It has been an interesting journey for the young athlete.
When Dhing Express leaves the station in the blink of an eye, everyone is left in awe. What is this train business being spoken about, you ask? Well, Dhing Express is the nickname given to 19-year-old Hima Das, who recently made history by winning the women’s 200m gold at the Kutno Athletics Meet in Poland — within a week of winning her first international gold medal at Poznan Athletics Grand Prix, also in Poland. The athlete had clocked an impressive 23.65 seconds then. She did this despite recurring issues with her back.
It has been an interesting journey for the young athlete. Hima initially wanted to pursue a career in football, a sport she used to play with her friends. She was quite good at it too. However, her school physical education teacher advised her to opt for running instead, after observing her incredible sprinting speed; Hima has never looked back since. The President of India honoured the athlete with an Arjuna Award in 2018. She has also represented UNICEF as the first-ever Youth Ambassador from India.
She’s not even the only young Indian sprinter to have won a gold medal in the latest Poland meet, indicating a trend of emerging athletes from the country who are earning laurels at the international stage. For instance, 24-year-old Muhammed Anas also won gold in the men’s 200m race at the Kutno event. Anas clocked 21.18 seconds to win the race. He earlier broke the national 400m record at the Polish Athletics Championships in June 2016, clocking 45.40 seconds. Another Indian sprinter, 22-year-old V.K. Vismaya, finished third with a personal best time of 23.75 seconds in the race at Poznan. In fact, at the recently-concluded Qasanov Memorial Meet, Indian track and field athletes won a whopping 19 medals, including 12 gold-and this was merely a two-day event.
With 2020 Summer Olympics just around the corner, this comes as good news.
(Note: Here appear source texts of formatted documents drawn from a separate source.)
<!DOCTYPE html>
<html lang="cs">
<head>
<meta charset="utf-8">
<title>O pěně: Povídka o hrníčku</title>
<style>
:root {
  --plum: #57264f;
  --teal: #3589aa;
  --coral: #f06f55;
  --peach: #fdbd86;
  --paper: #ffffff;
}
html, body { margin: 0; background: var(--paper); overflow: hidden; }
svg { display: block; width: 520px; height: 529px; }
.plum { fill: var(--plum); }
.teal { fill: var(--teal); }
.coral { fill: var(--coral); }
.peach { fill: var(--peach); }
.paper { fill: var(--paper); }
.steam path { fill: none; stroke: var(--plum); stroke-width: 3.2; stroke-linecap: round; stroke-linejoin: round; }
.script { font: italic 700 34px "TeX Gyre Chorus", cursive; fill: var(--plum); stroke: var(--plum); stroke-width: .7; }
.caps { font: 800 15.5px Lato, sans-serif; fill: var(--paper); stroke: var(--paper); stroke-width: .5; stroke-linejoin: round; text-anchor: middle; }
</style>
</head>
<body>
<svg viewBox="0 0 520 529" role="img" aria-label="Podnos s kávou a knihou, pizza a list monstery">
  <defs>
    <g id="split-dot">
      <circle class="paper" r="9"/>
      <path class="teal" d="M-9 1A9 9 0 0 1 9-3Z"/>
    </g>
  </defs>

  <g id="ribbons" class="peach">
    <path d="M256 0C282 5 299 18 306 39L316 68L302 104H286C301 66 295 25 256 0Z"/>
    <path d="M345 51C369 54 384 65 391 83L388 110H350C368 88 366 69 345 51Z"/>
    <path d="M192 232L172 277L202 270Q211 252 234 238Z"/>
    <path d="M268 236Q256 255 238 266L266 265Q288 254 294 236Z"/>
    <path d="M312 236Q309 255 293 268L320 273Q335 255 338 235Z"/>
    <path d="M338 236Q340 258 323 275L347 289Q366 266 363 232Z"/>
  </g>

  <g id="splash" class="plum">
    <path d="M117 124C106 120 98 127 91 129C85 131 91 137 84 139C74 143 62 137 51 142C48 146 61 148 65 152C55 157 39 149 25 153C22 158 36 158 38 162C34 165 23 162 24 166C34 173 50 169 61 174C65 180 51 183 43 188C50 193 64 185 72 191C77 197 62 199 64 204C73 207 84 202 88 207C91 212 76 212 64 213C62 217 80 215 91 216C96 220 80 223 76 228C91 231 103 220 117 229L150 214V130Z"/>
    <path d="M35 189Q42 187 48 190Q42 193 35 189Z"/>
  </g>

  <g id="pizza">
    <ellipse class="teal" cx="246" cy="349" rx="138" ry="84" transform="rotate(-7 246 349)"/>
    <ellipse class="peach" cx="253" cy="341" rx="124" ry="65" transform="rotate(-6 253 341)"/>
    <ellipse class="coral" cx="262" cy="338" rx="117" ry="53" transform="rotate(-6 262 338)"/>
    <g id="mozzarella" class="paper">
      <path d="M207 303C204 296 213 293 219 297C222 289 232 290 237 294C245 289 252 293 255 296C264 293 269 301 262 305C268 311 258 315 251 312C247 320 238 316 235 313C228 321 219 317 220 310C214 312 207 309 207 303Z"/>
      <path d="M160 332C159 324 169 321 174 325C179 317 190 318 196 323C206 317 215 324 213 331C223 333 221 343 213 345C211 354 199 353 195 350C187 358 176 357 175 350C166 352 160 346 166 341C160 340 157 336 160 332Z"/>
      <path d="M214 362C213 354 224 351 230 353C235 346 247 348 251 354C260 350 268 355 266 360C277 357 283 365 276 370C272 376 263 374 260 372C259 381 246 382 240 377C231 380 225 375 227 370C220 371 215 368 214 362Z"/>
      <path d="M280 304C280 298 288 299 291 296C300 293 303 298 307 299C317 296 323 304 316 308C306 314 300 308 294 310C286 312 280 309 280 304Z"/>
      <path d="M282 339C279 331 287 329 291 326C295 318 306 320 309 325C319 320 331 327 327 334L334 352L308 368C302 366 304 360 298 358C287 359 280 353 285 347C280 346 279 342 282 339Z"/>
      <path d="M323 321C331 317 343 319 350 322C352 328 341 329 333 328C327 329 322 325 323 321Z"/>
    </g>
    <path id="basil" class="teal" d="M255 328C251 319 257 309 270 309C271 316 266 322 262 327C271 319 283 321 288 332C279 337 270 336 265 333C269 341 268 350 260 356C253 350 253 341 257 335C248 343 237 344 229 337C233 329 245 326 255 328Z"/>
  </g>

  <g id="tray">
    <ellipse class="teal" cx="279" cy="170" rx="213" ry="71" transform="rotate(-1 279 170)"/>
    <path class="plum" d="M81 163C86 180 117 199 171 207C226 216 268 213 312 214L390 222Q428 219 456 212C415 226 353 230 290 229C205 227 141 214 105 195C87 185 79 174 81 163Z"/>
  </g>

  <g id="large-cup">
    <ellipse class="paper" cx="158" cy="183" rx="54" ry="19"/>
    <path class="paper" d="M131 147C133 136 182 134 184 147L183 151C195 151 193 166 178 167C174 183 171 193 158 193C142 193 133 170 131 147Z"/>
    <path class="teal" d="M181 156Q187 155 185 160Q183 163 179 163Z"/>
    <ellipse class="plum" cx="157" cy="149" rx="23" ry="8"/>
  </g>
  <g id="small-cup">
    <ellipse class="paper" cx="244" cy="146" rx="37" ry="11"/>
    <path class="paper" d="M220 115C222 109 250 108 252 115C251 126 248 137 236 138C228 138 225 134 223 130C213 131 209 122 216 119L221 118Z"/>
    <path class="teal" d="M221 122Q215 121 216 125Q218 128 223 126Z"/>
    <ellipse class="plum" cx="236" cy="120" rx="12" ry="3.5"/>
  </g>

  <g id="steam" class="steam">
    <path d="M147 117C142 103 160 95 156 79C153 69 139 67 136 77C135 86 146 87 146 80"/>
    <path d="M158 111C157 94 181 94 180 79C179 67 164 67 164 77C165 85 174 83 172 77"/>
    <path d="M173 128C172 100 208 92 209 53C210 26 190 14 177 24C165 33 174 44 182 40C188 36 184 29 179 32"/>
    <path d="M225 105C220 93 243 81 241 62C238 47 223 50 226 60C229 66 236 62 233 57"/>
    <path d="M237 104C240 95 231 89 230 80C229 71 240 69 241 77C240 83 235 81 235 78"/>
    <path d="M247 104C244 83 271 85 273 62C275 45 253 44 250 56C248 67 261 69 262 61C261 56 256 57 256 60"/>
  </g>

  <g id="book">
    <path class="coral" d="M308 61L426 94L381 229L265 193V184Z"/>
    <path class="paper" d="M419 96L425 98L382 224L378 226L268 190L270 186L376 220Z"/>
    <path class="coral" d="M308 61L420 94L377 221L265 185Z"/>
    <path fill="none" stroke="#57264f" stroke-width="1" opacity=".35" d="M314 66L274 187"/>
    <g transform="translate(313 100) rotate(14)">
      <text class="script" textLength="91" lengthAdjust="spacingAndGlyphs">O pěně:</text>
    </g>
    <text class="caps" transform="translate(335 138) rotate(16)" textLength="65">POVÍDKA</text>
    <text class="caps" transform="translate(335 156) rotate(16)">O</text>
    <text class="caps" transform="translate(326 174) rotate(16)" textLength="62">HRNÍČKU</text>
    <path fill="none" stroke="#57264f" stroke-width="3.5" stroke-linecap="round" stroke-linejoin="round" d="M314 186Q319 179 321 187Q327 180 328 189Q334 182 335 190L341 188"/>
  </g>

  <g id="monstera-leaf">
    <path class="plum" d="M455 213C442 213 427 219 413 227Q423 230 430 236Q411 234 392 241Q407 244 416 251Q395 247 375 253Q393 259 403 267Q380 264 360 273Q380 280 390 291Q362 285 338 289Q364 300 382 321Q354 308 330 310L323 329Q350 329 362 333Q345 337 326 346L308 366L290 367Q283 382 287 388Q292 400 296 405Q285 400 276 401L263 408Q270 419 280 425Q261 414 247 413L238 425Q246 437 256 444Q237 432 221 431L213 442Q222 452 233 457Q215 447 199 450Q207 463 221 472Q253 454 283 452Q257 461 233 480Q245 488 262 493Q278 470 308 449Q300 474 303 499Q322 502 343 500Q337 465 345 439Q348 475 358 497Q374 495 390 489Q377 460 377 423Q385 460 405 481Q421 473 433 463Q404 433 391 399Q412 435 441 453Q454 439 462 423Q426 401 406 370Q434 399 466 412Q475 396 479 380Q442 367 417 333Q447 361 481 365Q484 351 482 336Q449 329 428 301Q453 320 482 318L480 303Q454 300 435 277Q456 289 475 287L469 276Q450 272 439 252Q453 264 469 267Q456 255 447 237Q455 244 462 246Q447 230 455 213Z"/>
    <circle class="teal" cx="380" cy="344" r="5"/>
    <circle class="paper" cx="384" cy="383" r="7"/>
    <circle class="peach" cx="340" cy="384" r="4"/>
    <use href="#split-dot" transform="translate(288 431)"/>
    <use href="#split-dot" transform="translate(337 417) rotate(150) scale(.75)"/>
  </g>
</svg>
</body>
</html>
Indian sprinters did not bring home any medals during the 2016 Summer Olympics held in Rio de Janeiro, Brazil. This time, the performances leading up to the games seem to be impressive, as the players are all set and preparing hard for the upcoming grand event.
However, Indian athletics still has a long way to go, especially when it comes to the sports infrastructure of the country. Absence of a sports culture, the lack of good qualified coaches or specialists, sports grounds and structures, and inadequate sponsors for training and coaching are considered some of the reasons for India's sub-optimal performance in the past.
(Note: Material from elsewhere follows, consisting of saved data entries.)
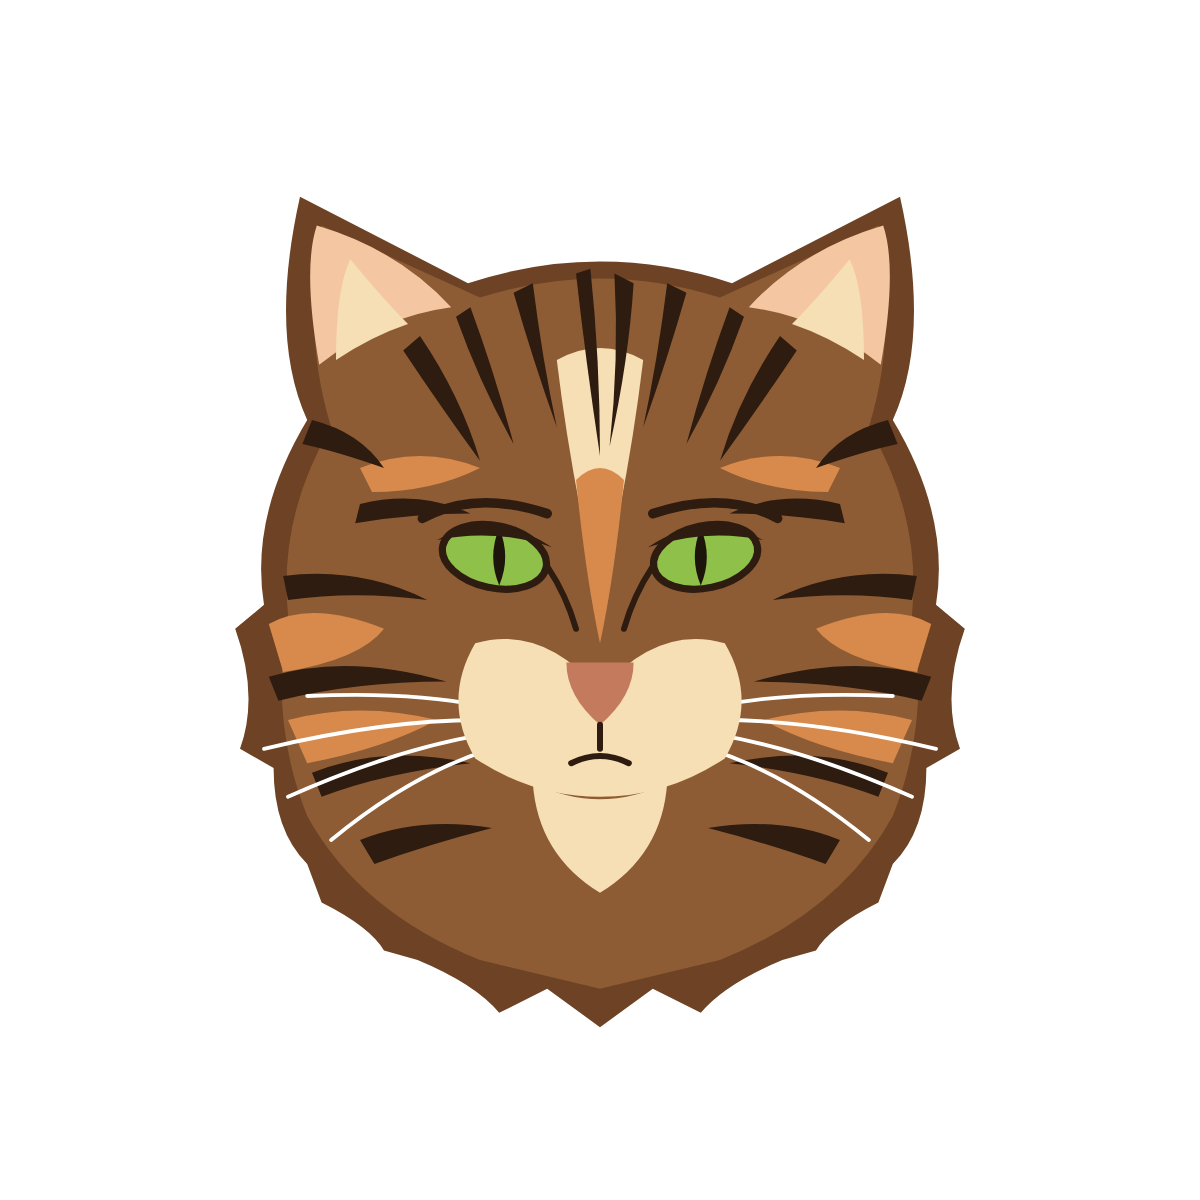
<!DOCTYPE html>
<html lang="en">
<head>
<meta charset="utf-8">
<title>Tabby Cat Portrait</title>
<style>
  :root {
    --paper: #ffffff;
    --fur-base: #8e5c34;
    --fur-deep: #6e4224;
    --fur-warm: #d88a4c;
    --fur-cream: #f6dfb4;
    --stripe: #2e1c10;
    --ear-inner: #f4c7a2;
    --iris: #8fc04a;
    --iris-rim: #5f8f2a;
    --pupil: #1d140c;
    --nose: #c47a5c;
    --whisker: #ffffff;
  }
  html, body {
    margin: 0;
    padding: 0;
    width: 1200px;
    height: 1200px;
    overflow: hidden;
    background: var(--paper);
  }
  .cat-portrait {
    display: block;
    width: 1200px;
    height: 1200px;
  }
  .fur-base { fill: var(--fur-base); }
  .fur-deep { fill: var(--fur-deep); }
  .fur-warm { fill: var(--fur-warm); }
  .fur-cream { fill: var(--fur-cream); }
  .ear-inner { fill: var(--ear-inner); }
  .stripe { fill: var(--stripe); }
  .stripe-line { fill: none; stroke: var(--stripe); stroke-linecap: round; }
  .iris { fill: var(--iris); stroke: var(--stripe); stroke-width: 3; }
  .pupil { fill: var(--pupil); }
  .nose { fill: var(--nose); }
  .whisker { fill: none; stroke: var(--whisker); stroke-width: 1.6; stroke-linecap: round; }
</style>
</head>
<body>
<svg class="cat-portrait" viewBox="0 0 500 500" xmlns="http://www.w3.org/2000/svg" role="img" aria-label="Illustrated tabby cat head with green eyes">
  <defs>
    <radialGradient id="iris-glow" cx="50%" cy="55%" r="60%">
      <stop offset="0" stop-color="#c7e27a"/>
      <stop offset="1" stop-color="var(--iris-rim)"/>
    </radialGradient>

    <g id="half-face-details">
      <path class="ear-inner" d="M133,152 Q126,112 132,94 Q166,104 188,128 Q158,132 133,152Z"/>
      <path class="fur-cream" d="M140,150 Q140,120 146,108 Q160,125 170,135 Q155,140 140,150Z"/>
      <path class="fur-warm" d="M112,260 Q130,250 160,262 Q150,275 118,280Z"/>
      <path class="fur-warm" d="M120,300 Q150,292 182,300 Q160,312 128,318Z"/>
      <path class="fur-warm" d="M150,195 Q175,185 200,195 Q180,205 155,205Z"/>
      <path class="stripe" d="M196,128 Q206,155 214,185 Q200,160 190,132Z"/>
      <path class="stripe" d="M175,140 Q192,165 200,192 Q184,170 168,146Z"/>
      <path class="stripe" d="M222,118 Q226,150 232,178 Q222,150 214,122Z"/>
      <path class="stripe" d="M150,210 Q175,204 196,214 Q172,214 148,218Z"/>
      <path class="stripe" d="M118,240 Q150,236 178,250 Q148,246 120,250Z"/>
      <path class="stripe" d="M112,282 Q145,272 186,284 Q148,284 116,292Z"/>
      <path class="stripe" d="M130,322 Q160,310 196,318 Q160,322 134,332Z"/>
      <path class="stripe" d="M150,350 Q175,340 205,345 Q178,352 156,360Z"/>
      <path class="stripe" d="M130,175 Q150,180 160,195 Q140,188 126,185Z"/>
      <path class="stripe-line" stroke-width="4" d="M176,216 Q198,204 228,214"/>
      <ellipse class="iris" cx="206" cy="232" rx="22" ry="13" fill="url(#iris-glow)" transform="rotate(12 206 232)"/>
      <path class="pupil" d="M208,220 Q203,232 208,244 Q213,232 208,220Z"/>
      <path class="stripe" d="M182,225 Q206,212 230,228 Q206,220 182,225Z"/>
      <path class="stripe-line" stroke-width="2.5" d="M228,236 Q236,248 240,262"/>
      <path class="whisker" d="M200,300 Q160,300 110,312"/>
      <path class="whisker" d="M202,306 Q165,312 120,332"/>
      <path class="whisker" d="M205,312 Q172,322 138,350"/>
      <path class="whisker" d="M200,294 Q170,288 128,290"/>
    </g>
  </defs>

  <rect width="500" height="500" fill="var(--paper)"/>

  <g class="cat-head">
    <path class="fur-deep" d="M195,118 Q250,100 305,118 L375,82 Q388,140 372,175 Q396,215 390,252 L402,262 Q392,290 400,312 L386,320 Q386,346 372,360 L366,376 Q346,386 340,396 L326,400 Q302,410 292,422 L272,412 L250,428 L228,412 L208,422 Q198,410 174,400 L160,396 Q154,386 134,376 L128,360 Q114,346 114,320 L100,312 Q108,290 98,262 L110,252 Q104,215 128,175 Q112,140 125,82 Z"/>
    <path class="fur-base" d="M200,124 Q250,108 300,124 L366,94 Q374,140 362,178 Q384,215 380,256 Q388,300 372,340 Q350,380 300,400 L250,412 L200,400 Q150,380 128,340 Q112,300 120,256 Q116,215 138,178 Q126,140 134,94 Z"/>

    <path class="fur-cream" d="M232,150 Q250,140 268,150 Q262,200 250,250 Q238,200 232,150Z"/>
    <path class="fur-warm" d="M240,200 Q250,190 260,200 Q256,240 250,268 Q244,240 240,200Z"/>

    <use href="#half-face-details"/>
    <use href="#half-face-details" transform="translate(500 0) scale(-1 1)"/>

    <path class="stripe" d="M246,112 Q250,150 250,190 Q244,150 240,114Z"/>
    <path class="stripe" d="M256,114 Q258,150 254,186 Q262,150 264,118Z"/>

    <path class="fur-cream" d="M198,268 Q226,260 250,288 Q274,260 302,268 Q316,292 302,316 Q278,332 250,332 Q222,332 198,316 Q184,292 198,268Z"/>
    <path class="fur-cream" d="M222,326 Q250,340 278,326 Q276,356 250,372 Q224,356 222,326Z"/>

    <path class="nose" d="M236,276 L264,276 Q264,290 250,302 Q236,290 236,276Z"/>
    <path class="stripe-line" stroke-width="2.5" d="M250,302 L250,312 M238,318 Q250,312 262,318"/>
  </g>
</svg>
</body>
</html>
Ashok Chaudhary, an athletics coach, commented on this aspect, “I really think every state should have a sports college; the government should work more on the ground level. Every school should appoint at least one coach so that the students get motivated to play something that they are passionate about.” Specifying that Sports Minister Kiren Rijiju is trying hard to bring changes in the sport system by conducting camps all around, Ashok concludes, “There should be more stadiums than hospitals, if people are fit and active in our country, 80 per cent of the health issues will be eliminated. If this happens, Indian sports will improve a lot and we will have a good team in all fields.”